[Collected data]
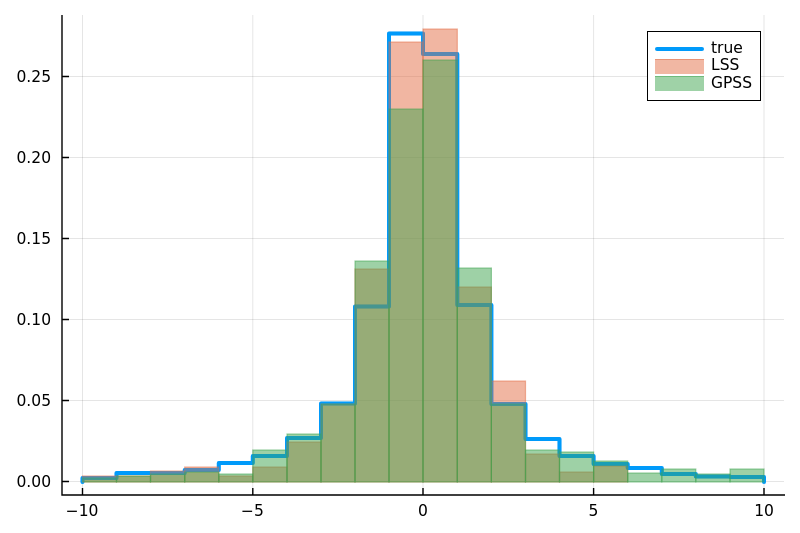
<!DOCTYPE html>
<html lang="en">
<head>
<meta charset="utf-8">
<title>Histogram comparison</title>
<style>
:root {
  --true: #009afa;
  --lss: #e36f47;
  --gpss: #3ea44e;
  --ink: #000;
  --paper: #fff;
}
* { box-sizing: border-box; }
html, body { margin: 0; overflow: hidden; background: var(--paper); }
.chart {
  position: relative;
  width: 800px;
  height: 533px;
  overflow: hidden;
  color: var(--ink);
  font-family: "DejaVu Sans", sans-serif;
}
.plot { display: block; }
.grid { stroke: var(--ink); stroke-opacity: .1; stroke-width: 1; fill: none; }
.axes { stroke: var(--ink); stroke-width: 1.4; fill: none; }
.ticks { font-size: 15.5px; fill: var(--ink); }
.ticks-x { text-anchor: middle; }
.ticks-y { text-anchor: end; }
.true-line { fill: none; stroke: var(--true); stroke-width: 4; stroke-linejoin: round; stroke-linecap: round; }
.true-tint { opacity: .2; }
.bars { fill-opacity: .5; stroke-opacity: .5; stroke-width: 1.2; }
.lss { fill: var(--lss); stroke: var(--lss); }
.gpss { fill: var(--gpss); stroke: var(--gpss); }
.legend {
  position: absolute;
  left: 647px;
  top: 31px;
  width: 114px;
  height: 70px;
  margin: 0;
  padding: 8px 0 0 7px;
  list-style: none;
  background: var(--paper);
  border: 1.4px solid var(--ink);
  font-size: 15.5px;
  line-height: 17.4px;
}
.legend li { display: flex; align-items: center; gap: 7px; height: 17.4px; }
.swatch { flex: none; width: 49px; height: 15px; }
.swatch-true { height: 4px; border-radius: 2px; background: var(--true); }
.swatch-lss { background: #f1b7a3; border-top: 1px solid #ea9375; }
.swatch-gpss { background: #9fd2a7; border-top: 1px solid #6fbb7b; }
</style>
</head>
<body>
<main class="chart">
  <svg class="plot" width="800" height="533" viewBox="0 0 800 533" role="img" aria-label="Histogram of true, LSS and GPSS distributions from -10 to 10">
    <defs>
      <path id="true-steps" d="M82.5 482V478H116.5V473H150.5V473H184.7V470H218.8V463H252.8V456H287V438H321V403.5H355V306.5H389V33.5H423V54H457.3V305H491.4V404H525.5V439H559.5V456H593.6V464H627.7V468H661.8V474H695.8V476.5H730V477H764V482"/>
    </defs>

    <path class="grid" d="M82.5 15V495M252.8 15V495M423 15V495M593.6 15V495M764 15V495M62 481.5H784M62 400.5H784M62 319.5H784M62 238.5H784M62 157.5H784M62 76.5H784"/>

    <use href="#true-steps" class="true-line"/>

    <g class="bars lss">
      <rect x="82.5" y="476" width="34" height="6"/>
      <rect x="116.5" y="476" width="34" height="6"/>
      <rect x="150.5" y="471" width="34.2" height="11"/>
      <rect x="184.7" y="467" width="34.1" height="15"/>
      <rect x="218.8" y="476" width="34" height="6"/>
      <rect x="252.8" y="467" width="34.2" height="15"/>
      <rect x="287" y="442" width="34" height="40"/>
      <rect x="321" y="404" width="34" height="78"/>
      <rect x="355" y="269" width="34" height="213"/>
      <rect x="389" y="42" width="34" height="440"/>
      <rect x="423" y="29" width="34.3" height="453"/>
      <rect x="457.3" y="287" width="34.1" height="195"/>
      <rect x="491.4" y="381" width="34.1" height="101"/>
      <rect x="525.5" y="454" width="34" height="28"/>
      <rect x="559.5" y="472" width="34.1" height="10"/>
      <rect x="593.6" y="466" width="34.1" height="16"/>
    </g>

    <g class="bars gpss">
      <rect x="82.5" y="478" width="34" height="4"/>
      <rect x="116.5" y="476" width="34" height="6"/>
      <rect x="150.5" y="474" width="34.2" height="8"/>
      <rect x="184.7" y="472" width="34.1" height="10"/>
      <rect x="218.8" y="474" width="34" height="8"/>
      <rect x="252.8" y="450" width="34.2" height="32"/>
      <rect x="287" y="434" width="34" height="48"/>
      <rect x="321" y="404" width="34" height="78"/>
      <rect x="355" y="261" width="34" height="221"/>
      <rect x="389" y="109" width="34" height="373"/>
      <rect x="423" y="60" width="34.3" height="422"/>
      <rect x="457.3" y="268" width="34.1" height="214"/>
      <rect x="491.4" y="404" width="34.1" height="78"/>
      <rect x="525.5" y="450" width="34" height="32"/>
      <rect x="559.5" y="452" width="34.1" height="30"/>
      <rect x="593.6" y="461" width="34.1" height="21"/>
      <rect x="627.7" y="473" width="34.1" height="9"/>
      <rect x="661.8" y="469" width="34" height="13"/>
      <rect x="695.8" y="474" width="34.2" height="8"/>
      <rect x="730" y="469" width="34" height="13"/>
    </g>

    <use href="#true-steps" class="true-line true-tint"/>

    <path class="axes" d="M62 15V495H785M82.5 495V488M252.8 495V488M423 495V488M593.6 495V488M764 495V488M62 481.5H69M62 400.5H69M62 319.5H69M62 238.5H69M62 157.5H69M62 76.5H69"/>

    <g class="ticks ticks-x">
      <text x="82" y="516">−10</text>
      <text x="252.5" y="516">−5</text>
      <text x="423" y="516">0</text>
      <text x="593.5" y="516">5</text>
      <text x="764" y="516">10</text>
    </g>
    <g class="ticks ticks-y">
      <text x="51" y="487">0.00</text>
      <text x="51" y="406">0.05</text>
      <text x="51" y="325">0.10</text>
      <text x="51" y="244">0.15</text>
      <text x="51" y="163">0.20</text>
      <text x="51" y="82">0.25</text>
    </g>
  </svg>

  <ul class="legend">
    <li><span class="swatch swatch-true"></span>true</li>
    <li><span class="swatch swatch-lss"></span>LSS</li>
    <li><span class="swatch swatch-gpss"></span>GPSS</li>
  </ul>
</main>
</body>
</html>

● What to work on
Going through the entries above line by line, work out how many lines include the word "plot". Only the number is required.

● Written solution
2